→ **TASK STATEMENT**
Go to the line below containing "695C490 703 558" and print exactly from there through the line containing "810C225 870 212", both included. Print nothing else.

→ **DATA**
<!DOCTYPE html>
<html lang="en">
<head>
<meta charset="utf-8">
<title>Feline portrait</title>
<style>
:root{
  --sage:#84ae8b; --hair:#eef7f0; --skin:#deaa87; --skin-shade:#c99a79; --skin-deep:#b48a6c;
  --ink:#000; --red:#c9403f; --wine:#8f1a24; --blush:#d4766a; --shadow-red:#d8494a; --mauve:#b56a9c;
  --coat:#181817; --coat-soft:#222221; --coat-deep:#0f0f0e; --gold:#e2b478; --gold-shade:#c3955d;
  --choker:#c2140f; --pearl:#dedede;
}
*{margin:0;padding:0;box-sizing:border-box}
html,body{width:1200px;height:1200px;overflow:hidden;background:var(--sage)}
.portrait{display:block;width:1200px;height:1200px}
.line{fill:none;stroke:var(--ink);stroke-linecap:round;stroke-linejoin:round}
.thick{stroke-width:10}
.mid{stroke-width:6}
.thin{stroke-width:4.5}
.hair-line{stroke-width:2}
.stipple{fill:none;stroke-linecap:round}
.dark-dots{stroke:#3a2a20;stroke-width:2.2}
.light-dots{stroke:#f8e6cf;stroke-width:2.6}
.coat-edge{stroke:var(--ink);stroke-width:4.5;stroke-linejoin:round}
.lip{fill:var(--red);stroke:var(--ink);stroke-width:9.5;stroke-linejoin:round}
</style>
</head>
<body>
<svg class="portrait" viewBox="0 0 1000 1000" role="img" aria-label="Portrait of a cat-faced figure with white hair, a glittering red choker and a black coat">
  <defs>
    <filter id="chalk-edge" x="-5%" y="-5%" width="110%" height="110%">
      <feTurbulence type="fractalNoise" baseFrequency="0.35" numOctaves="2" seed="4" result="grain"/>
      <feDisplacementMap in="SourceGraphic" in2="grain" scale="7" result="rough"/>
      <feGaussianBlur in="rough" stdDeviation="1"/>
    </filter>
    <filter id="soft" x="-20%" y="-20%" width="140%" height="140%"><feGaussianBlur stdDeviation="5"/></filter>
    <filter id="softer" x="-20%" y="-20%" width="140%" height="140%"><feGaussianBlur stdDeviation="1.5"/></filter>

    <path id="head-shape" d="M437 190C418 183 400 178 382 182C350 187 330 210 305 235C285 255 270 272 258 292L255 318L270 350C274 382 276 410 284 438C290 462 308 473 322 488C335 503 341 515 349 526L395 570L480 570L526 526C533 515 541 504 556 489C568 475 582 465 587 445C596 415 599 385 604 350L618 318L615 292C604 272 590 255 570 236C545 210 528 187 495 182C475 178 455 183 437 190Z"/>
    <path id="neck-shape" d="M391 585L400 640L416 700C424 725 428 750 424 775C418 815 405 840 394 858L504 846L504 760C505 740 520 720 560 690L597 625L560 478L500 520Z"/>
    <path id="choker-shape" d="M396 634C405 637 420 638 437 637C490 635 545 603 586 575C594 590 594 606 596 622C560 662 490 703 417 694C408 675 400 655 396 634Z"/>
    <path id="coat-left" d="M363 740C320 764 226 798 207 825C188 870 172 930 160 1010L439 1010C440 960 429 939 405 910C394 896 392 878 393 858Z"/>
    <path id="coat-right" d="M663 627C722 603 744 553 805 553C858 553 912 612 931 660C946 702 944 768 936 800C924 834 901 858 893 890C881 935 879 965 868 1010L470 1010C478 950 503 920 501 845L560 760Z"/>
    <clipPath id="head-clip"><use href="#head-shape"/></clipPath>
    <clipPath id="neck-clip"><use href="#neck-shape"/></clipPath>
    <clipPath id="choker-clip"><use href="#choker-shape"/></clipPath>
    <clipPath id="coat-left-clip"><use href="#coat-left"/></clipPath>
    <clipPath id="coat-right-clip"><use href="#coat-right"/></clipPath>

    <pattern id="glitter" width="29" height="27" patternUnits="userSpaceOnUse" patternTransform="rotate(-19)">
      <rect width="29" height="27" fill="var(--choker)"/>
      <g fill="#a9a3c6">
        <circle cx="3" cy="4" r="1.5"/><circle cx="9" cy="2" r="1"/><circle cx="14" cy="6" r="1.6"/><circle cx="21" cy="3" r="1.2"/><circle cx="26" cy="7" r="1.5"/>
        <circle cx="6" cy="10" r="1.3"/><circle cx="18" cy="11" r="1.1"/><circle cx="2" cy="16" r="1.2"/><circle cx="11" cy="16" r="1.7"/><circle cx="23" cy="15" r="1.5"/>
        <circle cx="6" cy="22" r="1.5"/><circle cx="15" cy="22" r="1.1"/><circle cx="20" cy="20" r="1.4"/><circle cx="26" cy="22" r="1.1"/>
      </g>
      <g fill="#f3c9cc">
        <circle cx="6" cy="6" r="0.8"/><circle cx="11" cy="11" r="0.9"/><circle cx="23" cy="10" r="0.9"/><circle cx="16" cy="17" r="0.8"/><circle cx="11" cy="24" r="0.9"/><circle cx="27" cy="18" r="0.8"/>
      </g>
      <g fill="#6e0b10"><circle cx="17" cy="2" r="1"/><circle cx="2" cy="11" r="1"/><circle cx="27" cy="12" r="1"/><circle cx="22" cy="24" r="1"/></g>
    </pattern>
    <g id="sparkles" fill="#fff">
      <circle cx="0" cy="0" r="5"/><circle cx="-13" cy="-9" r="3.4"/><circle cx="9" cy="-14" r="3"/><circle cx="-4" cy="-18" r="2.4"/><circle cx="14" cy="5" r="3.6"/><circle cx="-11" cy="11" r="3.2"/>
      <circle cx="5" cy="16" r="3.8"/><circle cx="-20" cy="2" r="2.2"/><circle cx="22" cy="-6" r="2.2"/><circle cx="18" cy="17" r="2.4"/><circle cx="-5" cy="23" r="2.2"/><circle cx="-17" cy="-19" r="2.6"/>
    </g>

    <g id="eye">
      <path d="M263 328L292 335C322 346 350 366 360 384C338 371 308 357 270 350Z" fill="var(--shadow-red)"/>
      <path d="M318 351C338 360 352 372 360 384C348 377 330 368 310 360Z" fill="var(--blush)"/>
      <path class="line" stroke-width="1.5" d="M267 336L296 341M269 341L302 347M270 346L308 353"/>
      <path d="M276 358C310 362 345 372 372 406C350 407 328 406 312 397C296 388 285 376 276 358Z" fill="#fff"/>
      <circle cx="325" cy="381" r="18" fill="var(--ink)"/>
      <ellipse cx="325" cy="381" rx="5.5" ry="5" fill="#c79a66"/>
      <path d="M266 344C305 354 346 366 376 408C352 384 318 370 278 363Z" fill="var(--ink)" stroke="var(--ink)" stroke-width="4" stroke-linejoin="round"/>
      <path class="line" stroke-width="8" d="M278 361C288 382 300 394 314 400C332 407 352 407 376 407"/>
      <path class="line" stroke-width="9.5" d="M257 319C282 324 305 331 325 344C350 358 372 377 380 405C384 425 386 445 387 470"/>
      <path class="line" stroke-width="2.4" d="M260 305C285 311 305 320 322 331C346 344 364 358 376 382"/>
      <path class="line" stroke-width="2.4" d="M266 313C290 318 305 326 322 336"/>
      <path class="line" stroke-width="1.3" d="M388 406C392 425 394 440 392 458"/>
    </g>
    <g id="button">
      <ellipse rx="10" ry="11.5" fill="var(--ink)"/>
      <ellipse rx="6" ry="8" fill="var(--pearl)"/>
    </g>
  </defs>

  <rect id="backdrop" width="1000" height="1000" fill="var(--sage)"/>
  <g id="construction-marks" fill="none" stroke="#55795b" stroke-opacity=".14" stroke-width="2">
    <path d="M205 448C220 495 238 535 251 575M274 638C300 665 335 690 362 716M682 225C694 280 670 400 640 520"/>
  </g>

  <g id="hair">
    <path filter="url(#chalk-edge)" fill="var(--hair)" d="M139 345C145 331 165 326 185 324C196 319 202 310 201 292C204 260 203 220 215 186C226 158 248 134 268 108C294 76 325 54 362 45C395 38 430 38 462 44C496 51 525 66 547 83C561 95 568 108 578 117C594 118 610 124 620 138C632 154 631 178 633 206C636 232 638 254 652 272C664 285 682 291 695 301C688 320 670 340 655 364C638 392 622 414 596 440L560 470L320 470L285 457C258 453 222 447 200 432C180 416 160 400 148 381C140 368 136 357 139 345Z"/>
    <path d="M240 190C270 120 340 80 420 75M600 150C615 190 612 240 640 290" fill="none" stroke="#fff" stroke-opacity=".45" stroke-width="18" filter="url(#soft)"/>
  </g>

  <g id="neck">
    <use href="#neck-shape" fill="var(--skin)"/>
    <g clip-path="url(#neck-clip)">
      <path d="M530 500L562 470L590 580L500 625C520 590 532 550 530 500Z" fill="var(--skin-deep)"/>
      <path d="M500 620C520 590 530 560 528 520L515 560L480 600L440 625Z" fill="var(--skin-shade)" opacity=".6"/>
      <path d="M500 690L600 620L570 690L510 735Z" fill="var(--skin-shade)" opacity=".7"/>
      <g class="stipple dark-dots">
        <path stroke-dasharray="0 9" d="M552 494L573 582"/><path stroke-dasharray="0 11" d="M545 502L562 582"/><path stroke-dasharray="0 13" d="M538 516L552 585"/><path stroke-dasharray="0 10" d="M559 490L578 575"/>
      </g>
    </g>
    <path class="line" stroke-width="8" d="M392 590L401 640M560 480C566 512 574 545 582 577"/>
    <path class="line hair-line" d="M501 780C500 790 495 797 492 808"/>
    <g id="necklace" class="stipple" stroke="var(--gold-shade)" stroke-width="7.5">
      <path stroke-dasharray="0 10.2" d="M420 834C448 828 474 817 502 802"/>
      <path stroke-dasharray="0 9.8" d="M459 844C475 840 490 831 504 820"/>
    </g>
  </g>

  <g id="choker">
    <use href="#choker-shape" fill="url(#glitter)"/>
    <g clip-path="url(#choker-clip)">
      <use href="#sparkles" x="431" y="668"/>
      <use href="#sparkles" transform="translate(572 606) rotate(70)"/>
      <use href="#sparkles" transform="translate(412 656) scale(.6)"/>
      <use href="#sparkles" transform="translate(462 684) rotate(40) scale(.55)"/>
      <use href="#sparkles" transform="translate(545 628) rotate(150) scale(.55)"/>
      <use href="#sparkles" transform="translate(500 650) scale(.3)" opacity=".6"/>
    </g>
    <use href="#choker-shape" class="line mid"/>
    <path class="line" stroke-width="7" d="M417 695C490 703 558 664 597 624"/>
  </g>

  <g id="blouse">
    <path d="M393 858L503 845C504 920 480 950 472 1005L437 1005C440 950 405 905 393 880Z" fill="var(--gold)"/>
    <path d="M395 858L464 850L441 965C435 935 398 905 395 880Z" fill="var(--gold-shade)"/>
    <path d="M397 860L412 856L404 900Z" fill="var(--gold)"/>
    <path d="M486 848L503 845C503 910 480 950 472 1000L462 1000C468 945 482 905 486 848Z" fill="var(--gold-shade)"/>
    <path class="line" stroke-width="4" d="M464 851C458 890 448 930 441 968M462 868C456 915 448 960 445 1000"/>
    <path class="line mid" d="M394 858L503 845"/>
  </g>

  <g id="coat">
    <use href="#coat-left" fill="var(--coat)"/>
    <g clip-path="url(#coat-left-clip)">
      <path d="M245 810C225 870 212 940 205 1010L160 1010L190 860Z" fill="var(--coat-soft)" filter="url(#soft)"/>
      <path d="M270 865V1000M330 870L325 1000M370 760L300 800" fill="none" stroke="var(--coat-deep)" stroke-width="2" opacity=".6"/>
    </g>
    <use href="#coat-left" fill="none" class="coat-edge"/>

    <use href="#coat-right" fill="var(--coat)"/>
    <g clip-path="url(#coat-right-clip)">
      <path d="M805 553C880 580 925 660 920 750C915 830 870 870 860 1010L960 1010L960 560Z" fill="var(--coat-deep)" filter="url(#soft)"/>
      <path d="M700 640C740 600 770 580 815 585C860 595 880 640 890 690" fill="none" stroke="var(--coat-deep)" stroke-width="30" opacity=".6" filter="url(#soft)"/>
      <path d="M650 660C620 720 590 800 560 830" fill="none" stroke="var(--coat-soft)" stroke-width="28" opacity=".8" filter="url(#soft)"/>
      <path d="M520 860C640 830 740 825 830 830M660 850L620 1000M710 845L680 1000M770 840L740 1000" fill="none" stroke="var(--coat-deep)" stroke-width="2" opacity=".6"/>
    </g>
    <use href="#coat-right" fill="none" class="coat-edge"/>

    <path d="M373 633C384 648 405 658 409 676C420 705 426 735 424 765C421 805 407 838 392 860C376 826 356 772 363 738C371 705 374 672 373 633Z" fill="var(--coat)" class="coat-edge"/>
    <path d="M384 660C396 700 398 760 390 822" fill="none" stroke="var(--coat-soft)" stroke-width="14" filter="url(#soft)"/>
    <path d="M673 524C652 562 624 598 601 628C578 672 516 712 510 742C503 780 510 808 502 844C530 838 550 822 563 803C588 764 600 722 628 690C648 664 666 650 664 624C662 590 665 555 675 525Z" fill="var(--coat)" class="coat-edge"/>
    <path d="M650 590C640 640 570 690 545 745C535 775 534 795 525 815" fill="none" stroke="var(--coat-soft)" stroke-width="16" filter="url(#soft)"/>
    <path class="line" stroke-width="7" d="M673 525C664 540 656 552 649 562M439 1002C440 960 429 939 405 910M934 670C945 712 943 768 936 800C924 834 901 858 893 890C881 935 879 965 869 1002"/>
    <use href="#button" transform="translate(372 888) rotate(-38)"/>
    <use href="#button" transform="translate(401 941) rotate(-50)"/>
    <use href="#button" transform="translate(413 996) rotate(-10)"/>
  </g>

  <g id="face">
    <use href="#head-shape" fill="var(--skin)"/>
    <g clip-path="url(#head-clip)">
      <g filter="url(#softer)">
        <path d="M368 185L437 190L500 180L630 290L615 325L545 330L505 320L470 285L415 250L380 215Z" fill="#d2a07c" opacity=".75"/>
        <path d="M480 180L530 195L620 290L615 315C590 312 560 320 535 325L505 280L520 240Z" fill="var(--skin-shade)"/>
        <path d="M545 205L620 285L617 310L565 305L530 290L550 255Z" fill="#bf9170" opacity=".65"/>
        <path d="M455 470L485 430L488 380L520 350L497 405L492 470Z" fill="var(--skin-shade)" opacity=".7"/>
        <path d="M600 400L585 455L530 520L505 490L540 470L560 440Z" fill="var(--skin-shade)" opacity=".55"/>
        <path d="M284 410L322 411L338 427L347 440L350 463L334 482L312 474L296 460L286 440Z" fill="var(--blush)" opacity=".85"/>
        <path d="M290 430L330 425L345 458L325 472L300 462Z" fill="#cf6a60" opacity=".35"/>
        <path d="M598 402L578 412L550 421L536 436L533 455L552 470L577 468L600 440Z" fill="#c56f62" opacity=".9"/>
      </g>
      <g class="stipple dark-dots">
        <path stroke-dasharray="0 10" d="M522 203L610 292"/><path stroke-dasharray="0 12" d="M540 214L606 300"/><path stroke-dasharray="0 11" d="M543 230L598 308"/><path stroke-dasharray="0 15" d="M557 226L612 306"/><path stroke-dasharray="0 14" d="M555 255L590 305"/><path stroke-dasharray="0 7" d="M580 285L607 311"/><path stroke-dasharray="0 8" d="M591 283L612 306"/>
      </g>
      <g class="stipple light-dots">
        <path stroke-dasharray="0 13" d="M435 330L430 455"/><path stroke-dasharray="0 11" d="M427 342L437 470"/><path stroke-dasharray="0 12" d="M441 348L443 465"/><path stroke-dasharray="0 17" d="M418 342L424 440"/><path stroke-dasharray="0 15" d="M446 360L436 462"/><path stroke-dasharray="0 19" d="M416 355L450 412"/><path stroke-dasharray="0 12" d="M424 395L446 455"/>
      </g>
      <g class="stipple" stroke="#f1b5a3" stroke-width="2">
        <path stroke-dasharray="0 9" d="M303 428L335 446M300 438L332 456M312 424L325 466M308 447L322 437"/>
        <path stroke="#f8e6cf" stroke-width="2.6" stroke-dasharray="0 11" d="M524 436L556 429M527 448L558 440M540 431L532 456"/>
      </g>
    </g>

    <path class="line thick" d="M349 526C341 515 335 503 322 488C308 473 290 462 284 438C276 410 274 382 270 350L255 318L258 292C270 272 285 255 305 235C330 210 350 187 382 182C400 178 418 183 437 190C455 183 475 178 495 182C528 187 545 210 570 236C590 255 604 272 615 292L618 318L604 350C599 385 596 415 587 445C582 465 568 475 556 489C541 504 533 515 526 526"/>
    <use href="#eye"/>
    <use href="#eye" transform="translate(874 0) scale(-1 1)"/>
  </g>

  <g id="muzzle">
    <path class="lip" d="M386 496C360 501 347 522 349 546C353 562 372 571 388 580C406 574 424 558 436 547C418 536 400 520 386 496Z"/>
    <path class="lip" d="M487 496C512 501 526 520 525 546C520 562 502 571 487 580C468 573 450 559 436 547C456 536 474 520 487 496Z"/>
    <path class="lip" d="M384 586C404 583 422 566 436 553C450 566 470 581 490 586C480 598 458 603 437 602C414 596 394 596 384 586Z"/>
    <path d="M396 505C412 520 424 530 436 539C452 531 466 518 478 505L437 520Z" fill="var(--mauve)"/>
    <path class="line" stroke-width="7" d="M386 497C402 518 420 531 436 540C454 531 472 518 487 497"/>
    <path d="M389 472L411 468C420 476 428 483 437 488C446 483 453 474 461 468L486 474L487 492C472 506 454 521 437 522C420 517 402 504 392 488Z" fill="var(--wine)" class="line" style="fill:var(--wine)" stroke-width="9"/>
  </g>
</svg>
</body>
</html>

→ **WRITTEN ANSWER**
    <path class="line" stroke-width="7" d="M417 695C490 703 558 664 597 624"/>
  </g>

  <g id="blouse">
    <path d="M393 858L503 845C504 920 480 950 472 1005L437 1005C440 950 405 905 393 880Z" fill="var(--gold)"/>
    <path d="M395 858L464 850L441 965C435 935 398 905 395 880Z" fill="var(--gold-shade)"/>
    <path d="M397 860L412 856L404 900Z" fill="var(--gold)"/>
    <path d="M486 848L503 845C503 910 480 950 472 1000L462 1000C468 945 482 905 486 848Z" fill="var(--gold-shade)"/>
    <path class="line" stroke-width="4" d="M464 851C458 890 448 930 441 968M462 868C456 915 448 960 445 1000"/>
    <path class="line mid" d="M394 858L503 845"/>
  </g>

  <g id="coat">
    <use href="#coat-left" fill="var(--coat)"/>
    <g clip-path="url(#coat-left-clip)">
      <path d="M245 810C225 870 212 940 205 1010L160 1010L190 860Z" fill="var(--coat-soft)" filter="url(#soft)"/>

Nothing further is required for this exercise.